→ **WORK REQUIRED**:
For every line that contains the string "page", pull that line out of the material below.

+ + + + +

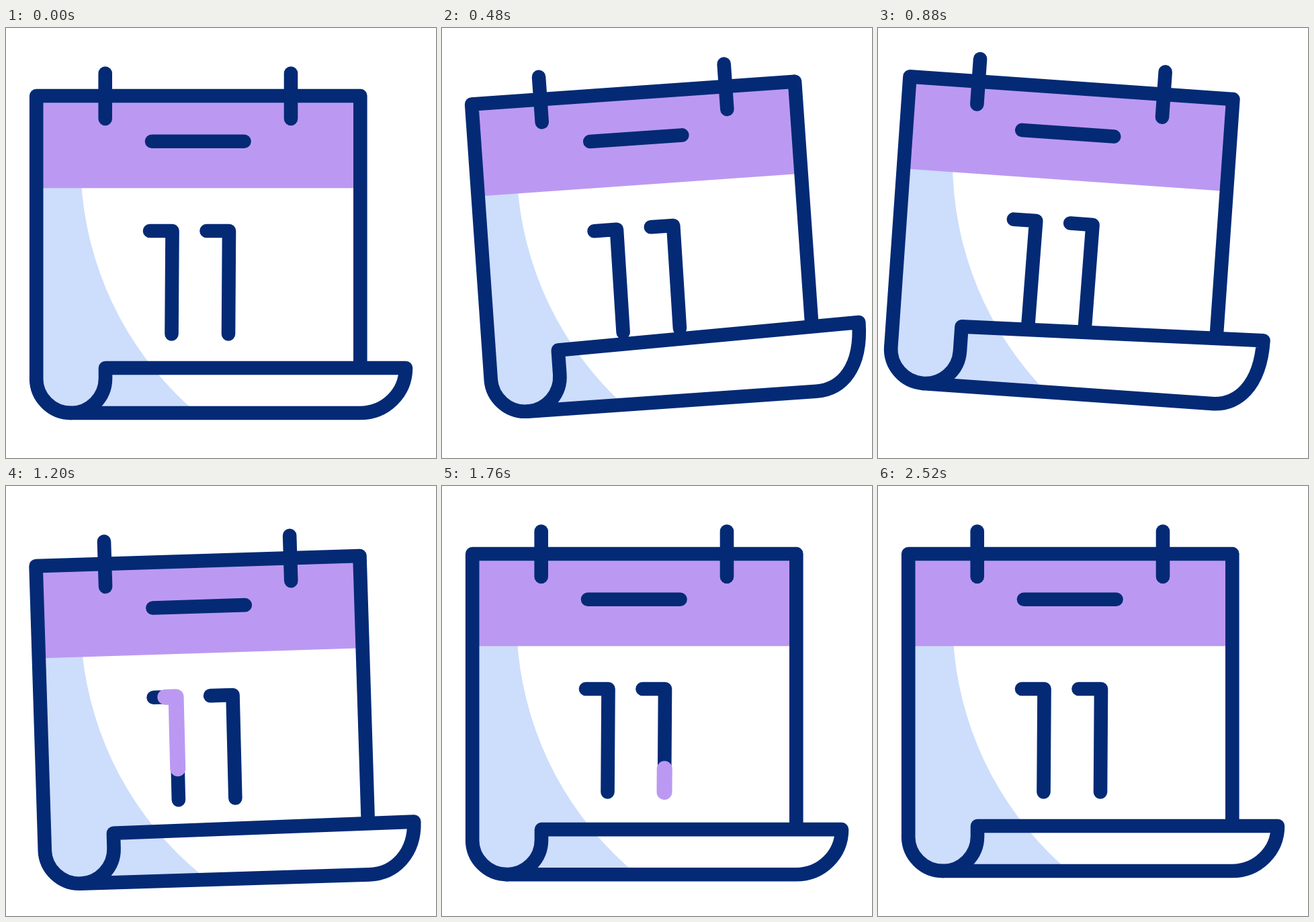
An HTML page with a canvas that plays this animation: 640 px wide and 640 px high, repeating every 2.88 s.

```html
<!DOCTYPE html>
<html lang="en">
<head>
<meta charset="utf-8">
<title>Bouncing calendar</title>
<style>
  html, body { margin: 0; width: 100%; height: 100%; overflow: hidden; background: #fff; }
  canvas { display: block; width: 100vw; height: 100vh; }
</style>
</head>
<body>
<canvas id="stage" width="640" height="640"></canvas>
<script>
const ctx = document.getElementById('stage').getContext('2d');
const NAVY = '#042a75', PURPLE = '#bb99f2', BLUE = '#cdddfc', WHITE = '#fff';
const LOOP = 2880, STEP = 40, LAST = 2520;
const PIVOT = { x: 286, y: 125 };
const LINE = 20.6;

// [time, value] pairs, eased between neighbours
const TILT = [[0, 0], [480, -4], [880, 4], [1240, -2], [1600, 0]];
const BOUNCE = [[0, 0], [320, 20], [670, -36], [1100, 14], [1460, -4], [1720, 0]];
const STRETCH = [[0, 0], [320, 25], [640, -45], [1130, 11], [1270, -6], [1740, 5.2], [2400, 0]];

const clamp = v => Math.min(1, Math.max(0, v));
const smooth = v => { const k = clamp(v); return k * k * (3 - 2 * k); };

function track(keys, t) {
  for (let i = 1; i < keys.length; i++) {
    const [t0, a] = keys[i - 1], [t1, b] = keys[i];
    if (t <= t1) return a + (b - a) * smooth((t - t0) / (t1 - t0));
  }
  return keys[keys.length - 1][1];
}

function liftAt(t) {
  return t < 640 ? 62 * smooth((t - 320) / 320) : 62 * (1 - clamp((t - 640) / 1210)) ** 3;
}

function polyline(points) {
  const path = new Path2D();
  points.forEach(([x, y]) => path.lineTo(x, y));
  return path;
}

function stroke(path, color = NAVY, width = LINE) {
  ctx.strokeStyle = color;
  ctx.lineWidth = width;
  ctx.stroke(path);
}

// Paper tint: the lit circle stays fixed on the stage while the paper moves
function fillPaper(path) {
  ctx.save();
  ctx.clip(path);
  ctx.setTransform(1, 0, 0, 1, 0, 0);
  ctx.fillStyle = BLUE;
  ctx.fillRect(0, 0, 640, 640);
  ctx.fillStyle = WHITE;
  ctx.beginPath();
  ctx.arc(602, 199, 491, 0, Math.PI * 2);
  ctx.fill();
  ctx.restore();
}

function drawDigit(x, t, start) {
  const path = polyline([[x, 302], [x + 33.5, 302], [x + 32.5, 455.5]]);
  const length = 187;
  stroke(path);
  const head = length * smooth((t - start) / 400);
  const tail = length * smooth((t - start - 195) / 400);
  if (head - tail < 0.5) return;
  ctx.setLineDash([head - tail, 1000]);
  ctx.lineDashOffset = -tail;
  stroke(path, PURPLE, 23);
  ctx.setLineDash([]);
}

function draw(t) {
  const stretch = track(STRETCH, t), lift = liftAt(t);
  const bottom = 573 + stretch, rollY = 521.5 + stretch;
  const leftY = 506 + stretch - lift * 0.67, rightY = 506 + stretch - lift;
  const rightX = 595 + lift * 0.075;

  ctx.setTransform(1, 0, 0, 1, 0, 0);
  ctx.fillStyle = WHITE;
  ctx.fillRect(0, 0, 640, 640);
  ctx.translate(PIVOT.x, PIVOT.y + track(BOUNCE, t));
  ctx.rotate(track(TILT, t) * Math.PI / 180);
  ctx.translate(-PIVOT.x, -PIVOT.y);
  ctx.lineCap = ctx.lineJoin = 'round';

  const page = polyline([[45, 101], [527, 101], [527, rightY], [148, leftY], [148, rollY]]);
  page.arc(96.5, rollY, 51.5, 0, Math.PI);
  page.closePath();
  fillPaper(page);

  ctx.fillStyle = PURPLE;
  ctx.fillRect(45, 101, 482, 137.3);

  drawDigit(214, t, 930);
  drawDigit(298.5, t, 1275);
  stroke(polyline([[527.3, 101], [527.3, rightY + 3]]));

  const curl = polyline([[148, leftY], [rightX, rightY]]);
  curl.bezierCurveTo(rightX, bottom - 30, 565, bottom, 527, bottom);
  curl.lineTo(96.5, bottom);
  curl.arc(96.5, rollY, 51.5, Math.PI / 2, 0, true);
  curl.closePath();
  fillPaper(curl);
  stroke(curl);

  const spine = polyline([[527, 101], [45.2, 101], [45.2, rollY]]);
  spine.arc(96.5, rollY, 51.4, Math.PI, Math.PI / 2, true);
  stroke(spine);

  for (const x of [147.7, 424]) stroke(polyline([[x, 67.5], [x, 135]]));
  stroke(polyline([[217, 168.7], [354.5, 168.7]]));
}

const began = performance.now();
function tick() {
  const t = (performance.now() - began) % LOOP;
  draw(Math.min(LAST, Math.floor(t / STEP) * STEP));
  requestAnimationFrame(tick);
}
tick();
</script>
</body>
</html>
```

+ + + + +

→ **EXPECTED ANSWER**:
An HTML page with a canvas that plays this animation: 640 px wide and 640 px high, repeating every 2.88 s.
  const page = polyline([[45, 101], [527, 101], [527, rightY], [148, leftY], [148, rollY]]);
  page.arc(96.5, rollY, 51.5, 0, Math.PI);
  page.closePath();
  fillPaper(page);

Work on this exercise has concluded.